I’ve been off work for a few days due to a wicked cold, which has left me thinking that probably the last thing I need to do is spend more time in front of my computer. But all the same, there are a couple of stories developing in Spain which deserve something of a recap.
Firstly, Gürtel. This case of corruption in the Valencian PP has moved on quite a lot since the courts ruled that it was unlawful to ‘archive’ the case. The PP itself has moved from dogged support for anyone and everyone connected with the party to a few pre-emptive and yet also belated amputations. Top of the list is Ricardo Costa, general secretary of the Valencian PP. President of the Comunitat Valenciana Fracisco Camps seems to have had his hand forced by PP head office and has announced that Costa will be out in a few days, all the while noting that he trusts and backs him implicitly. This is the first major head to roll in the PP but it likely won’t be the last. Esperanza Aguirre, president of the Comunidad de Madrid has also forced the exclusion of three regional PP names, Alberto López Viejo, Alfonso Bosch Tejedor and Benjamín Martín Vasco – all linked with the Gürtel case.
Aguirre, suave political operator that she is, seems to be using this corruption case to make another push for control of the party. It remains to be seen how successful she is in this enterprise… but the idea of her leading the national party is slowly becoming a terrifyingly real possibility.
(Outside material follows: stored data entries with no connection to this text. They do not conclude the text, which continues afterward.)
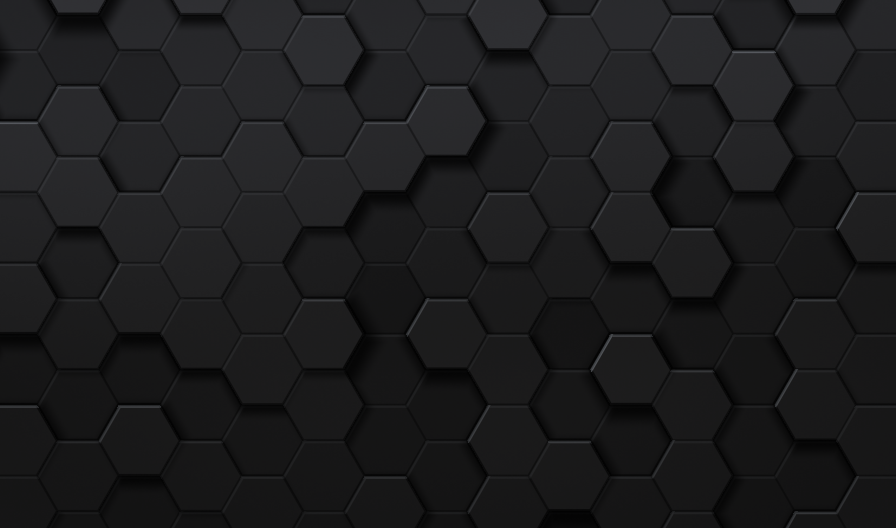
This background is drawn by a Shadertoy shader. Its source:

```glsl
// Dark wall of flat-topped hexagonal blocks pushed in and out at random.
// Each pixel finds its block, then compares heights with six neighbours
// to get soft shadows, dark seams and lit bevels.

const vec2 GRID = vec2(0.8660254, 0.5); // column step and half row step

float hash(vec2 p) {
    return fract(sin(dot(p, vec2(127.1, 311.7))) * 43758.5453);
}

// Block height, 0 sunken to 1 raised; keyed on integer lattice steps
float blockHeight(vec2 center) {
    float r = hash(floor(center / GRID + 0.5) + 17.0);
    return mix(r, smoothstep(0.0, 1.0, r), 0.5);
}

// Distance to a flat-topped hexagon of height one
float hexDistance(vec2 p) {
    p = abs(p);
    return max(p.y, dot(p, GRID)) - 0.5;
}

// Nearest block centre; odd columns sit half a row higher
vec2 hexCenter(vec2 p) {
    float column = floor(p.x / GRID.x + 0.5);
    vec2 best = vec2(1e3);
    for (int i = -1; i <= 1; i++) {
        float c = column + float(i);
        float shift = 0.5 * mod(c, 2.0);
        vec2 center = vec2(c * GRID.x, floor(p.y - shift + 0.5) + shift);
        if (distance(p, center) < distance(p, best)) best = center;
    }
    return best;
}

void mainImage(out vec4 fragColor, in vec2 fragCoord) {
    vec2 uv = fragCoord / iResolution.xy;
    float pixel = 7.443 / iResolution.y; // rows of blocks per pixel
    vec2 p = fragCoord * pixel - vec2(1.098, 0.738);
    vec2 center = hexCenter(p);
    vec2 local = p - center;
    float height = blockHeight(center);
    vec2 lightDir = normalize(vec2(-0.5, 0.85));

    float shadow = 0.0;
    float seam = 0.0;
    float rim = 0.0;
    for (int i = 0; i < 6; i++) {
        float angle = float(i) * 1.0471976;
        vec2 normal = vec2(sin(angle), cos(angle));
        float edge = 0.5 - dot(local, normal);
        float rise = blockHeight(center + normal) - height;
        float drop = max(-rise, 0.0);
        float facing = dot(normal, lightDir);

        // Shadow of a taller neighbour, slid away from the light
        float above = max(rise, 0.0);
        float d = hexDistance(local - normal + lightDir * 0.16 * above);
        float shade = 1.0 - smoothstep(-0.06, 0.02 + 0.28 * above, d);
        shadow = max(shadow, shade * smoothstep(0.03, 0.6, above));

        // Thin dark seam, heavier where the blocks step
        float seamWidth = 0.010 + 0.016 * abs(rise);
        float line = 1.0 - smoothstep(seamWidth - pixel * 0.5, seamWidth + pixel, edge);
        seam = max(seam, line * (0.35 + 0.4 * abs(rise)));

        // Bevel catching light on upper and left sides
        float bevel = 1.0 - smoothstep(0.008, 0.014 + pixel, abs(edge - 0.026));
        rim = max(rim, bevel * max(facing, 0.0) * (0.045 + 0.22 * drop * drop));
    }

    // Cool light from the top, strongest at the left, fading to neutral black
    float glow = smoothstep(0.3, 1.0, uv.y + 0.16 * (0.5 - uv.x));
    vec3 color = mix(vec3(0.106, 0.105, 0.107), vec3(0.176, 0.178, 0.190), glow);
    color *= mix(0.72, 1.06, sqrt(height)) * (1.0 - 0.06 * local.y);

    // Darker toward the lower corners
    float corner = smoothstep(0.3, 0.75, length(uv - vec2(0.5, 0.62)));
    color *= 1.0 - 0.25 * corner * (1.0 - uv.y);

    color *= 1.0 - 0.75 * shadow;
    color *= 1.0 - seam;
    color += rim * vec3(0.95, 1.0, 1.06) * (1.0 - 0.7 * shadow);
    color += (hash(floor(p * 60.0)) - 0.5) * 0.003; // faint matte grain
    fragColor = vec4(color, 1.0);
}
```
I wouldn’t want to incur the wrath of Trevor by failing to mention the Palau de la Música Catalana case, here in Barcelona. This story, though nowhere near as politically damaging as the Gürtel case, is still serious enough to warrant a proper full-length blog post some time in the future. Essentially, the PMC case is a classic story of misuse of public funds (aka ‘stealing a shit load of cash’). Boss of the Orfeó Catalan, Felix Millet, has more-or-less admitted that more than €3m of Palau funds went missing under his stewardship. He seems to have spent the money on himself (and his business partner Jordi Montull). It seems that among other things, the pair used some of the money to buy a building which they then sold on at a €1.5m profit.
The larger crime in the PMC case is that the bill for refurbishing the Palau a few years back was a massive €22m, even though it actually cost less than half that. So Millet seems to be willing to admit the ‘smaller’ crime in the hope that everyone will just forget about the other €13m that he nicked. Sadly, this could just happen: this case should have been in the courts years ago but for some reason only seems to have made it there now.
The political sides of this story are twofold: firstly, Millet is a big player in Barcelona’s political-cultural axis. The position of head of the Orfeó/Palau is extremely prestigious and Millet also served on the board of FC Barcelona and was a recipient of the Generalitat’s St Jordi cross. All that, and he seems to have donated about €500,000 to the Fundació Trías Fargas, a politico-cultural organisation which is effectively a part of the CDC, which itself is a constituent party in CiU.
The second controversy (and arguably by far the more important one) is that the courts in Barcelona received notice of presumed corruption, lots of €500 notes and various irregularities in the Palau, five years ago. It seems that they’ve done very little to prosecute the case since then, until now. Why? I suppose that would be the corruption.